Restoring the Sign of the Packhorse Hut

Department of Conservation —  11/12/2014

By Paul Mahoney, Technical Advisor (Historic)

A conservation makeover is being planned for the historic Sign of the Packhorse Hut 100 years after building first began.

Packhorse Hut. Photo: Jon Sullivan | CC BY-SA 2.0.

The Sign of the Packhorse Hut

In 1914, Christchurch conservationist Henry Ell had the Sign of the Packhorse Hut built on the spectacular Kaituna Saddle as a stopover on an 85 kilometre three-day scenic ridge walk he developed.

A century later, this spot is as popular as ever, but the hut is starting to look tired.

Over half the visitors to the Kaituna Saddle rated heritage as their top draw card to the area, so conserving this beautiful hut is especially important.

DOC’s Heritage Technical Advisor Richard Nester helped us determine our approach to preserving the hut and its heritage.

Sign of the Packhorse Hut in 1916. Photo: Christchurch City Libraries.

The open porch with arched lintel, reflect the California Bungalow style coming into vogue in 1916

Historic images can play a key role in inspiring heritage preservation so Richard delved into a wide range of archival records.

One delightful discovery was a great image of the hut interior, taken shortly after it opened and demonstrating Ell’s vision.

Reinstating some of these missing interior elements would help revive its appeal.

Interior of Packhorse Hut in 1920. Photo: Christchurch City Libraries.

Interior of Packhorse Hut in 1920
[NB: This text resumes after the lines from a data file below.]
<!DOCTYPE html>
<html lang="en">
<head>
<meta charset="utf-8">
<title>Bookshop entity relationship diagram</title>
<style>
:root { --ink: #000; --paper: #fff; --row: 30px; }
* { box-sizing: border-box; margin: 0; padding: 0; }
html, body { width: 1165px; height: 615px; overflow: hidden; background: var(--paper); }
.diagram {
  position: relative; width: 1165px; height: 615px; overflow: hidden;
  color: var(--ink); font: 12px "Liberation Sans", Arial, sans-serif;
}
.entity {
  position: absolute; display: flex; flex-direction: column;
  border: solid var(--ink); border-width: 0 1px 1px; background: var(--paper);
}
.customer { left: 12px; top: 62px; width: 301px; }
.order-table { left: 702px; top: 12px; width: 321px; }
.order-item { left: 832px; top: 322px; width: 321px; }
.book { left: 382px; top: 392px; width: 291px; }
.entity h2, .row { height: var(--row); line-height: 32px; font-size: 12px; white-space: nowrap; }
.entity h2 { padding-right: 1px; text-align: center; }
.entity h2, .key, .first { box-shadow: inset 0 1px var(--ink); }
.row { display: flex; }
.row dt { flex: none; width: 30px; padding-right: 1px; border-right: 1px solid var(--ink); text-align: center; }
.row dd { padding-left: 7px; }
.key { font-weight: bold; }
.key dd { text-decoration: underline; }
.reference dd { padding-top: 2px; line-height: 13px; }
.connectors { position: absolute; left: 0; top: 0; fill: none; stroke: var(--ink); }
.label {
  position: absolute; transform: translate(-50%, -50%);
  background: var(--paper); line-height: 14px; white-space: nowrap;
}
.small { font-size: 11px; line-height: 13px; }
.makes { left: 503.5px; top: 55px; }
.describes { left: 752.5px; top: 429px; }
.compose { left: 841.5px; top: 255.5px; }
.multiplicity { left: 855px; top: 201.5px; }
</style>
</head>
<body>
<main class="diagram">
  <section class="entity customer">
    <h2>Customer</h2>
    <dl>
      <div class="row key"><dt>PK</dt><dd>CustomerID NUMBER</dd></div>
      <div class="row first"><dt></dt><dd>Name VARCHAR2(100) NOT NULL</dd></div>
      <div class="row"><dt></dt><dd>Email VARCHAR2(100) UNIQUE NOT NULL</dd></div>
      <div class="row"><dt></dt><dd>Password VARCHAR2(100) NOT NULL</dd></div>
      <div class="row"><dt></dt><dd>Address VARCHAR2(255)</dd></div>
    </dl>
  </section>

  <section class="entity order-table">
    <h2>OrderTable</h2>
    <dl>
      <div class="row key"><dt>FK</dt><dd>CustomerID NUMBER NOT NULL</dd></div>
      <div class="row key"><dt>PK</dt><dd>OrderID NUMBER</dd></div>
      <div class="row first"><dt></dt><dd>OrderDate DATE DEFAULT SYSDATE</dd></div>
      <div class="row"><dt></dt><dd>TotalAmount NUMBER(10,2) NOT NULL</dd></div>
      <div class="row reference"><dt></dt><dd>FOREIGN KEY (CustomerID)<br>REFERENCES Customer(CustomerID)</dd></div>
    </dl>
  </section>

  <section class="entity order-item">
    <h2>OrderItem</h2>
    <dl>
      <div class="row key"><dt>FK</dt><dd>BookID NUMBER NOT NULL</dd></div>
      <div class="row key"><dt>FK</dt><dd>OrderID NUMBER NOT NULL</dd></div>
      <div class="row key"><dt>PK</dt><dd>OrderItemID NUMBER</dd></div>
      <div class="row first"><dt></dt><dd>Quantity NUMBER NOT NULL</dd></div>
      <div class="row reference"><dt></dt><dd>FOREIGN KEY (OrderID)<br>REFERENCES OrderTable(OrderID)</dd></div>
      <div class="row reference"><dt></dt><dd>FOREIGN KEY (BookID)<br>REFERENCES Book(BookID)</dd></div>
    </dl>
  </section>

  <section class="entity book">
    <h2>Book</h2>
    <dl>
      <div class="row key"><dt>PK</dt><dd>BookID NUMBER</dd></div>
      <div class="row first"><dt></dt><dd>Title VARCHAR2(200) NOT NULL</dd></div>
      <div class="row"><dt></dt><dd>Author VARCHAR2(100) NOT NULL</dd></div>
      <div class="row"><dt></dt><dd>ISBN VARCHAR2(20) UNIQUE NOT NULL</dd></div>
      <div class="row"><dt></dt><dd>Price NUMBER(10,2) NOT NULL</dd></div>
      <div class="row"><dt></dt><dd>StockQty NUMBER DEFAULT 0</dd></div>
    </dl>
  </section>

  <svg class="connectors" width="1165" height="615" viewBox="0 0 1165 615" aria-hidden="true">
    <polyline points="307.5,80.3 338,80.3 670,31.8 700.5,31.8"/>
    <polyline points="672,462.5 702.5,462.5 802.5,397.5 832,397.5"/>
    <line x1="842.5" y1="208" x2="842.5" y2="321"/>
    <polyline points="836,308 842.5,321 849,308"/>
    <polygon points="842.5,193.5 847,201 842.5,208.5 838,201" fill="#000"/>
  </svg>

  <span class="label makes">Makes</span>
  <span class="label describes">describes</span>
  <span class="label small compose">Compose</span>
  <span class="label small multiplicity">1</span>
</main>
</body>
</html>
The open porch is particularly forlorn with its dilapidated uneven cobble stone floor. One option would be to fill in the porch and smooth concrete over the cobbles to create a kitchen area. However advice from modern architects was that the open porch is a key architectural feature. So we will retain the porch, and restore the cobbles.

Similarly, the natural volcanic stone walls give the interior a distinctive heritage character that is valued for its contrast to the smooth painted surfaces in modern homes.

For heritage conservation Richard is guided especially by two principles; minimise change to fabric that holds heritage character and use reversible methods for any upgrade work. That way future generations can strip out our changes if they need to.

Family visit to the Sign of the Packhorse hut. Photo:

Family visit to the Sign of the Packhorse hut

Visit the Sign of the Packhorse Hut

The walk to the Sign of the Packhorse Hut is less than two hours from the nearest car park making it easy for a day trip or overnight visit. More information is available on the DOC website.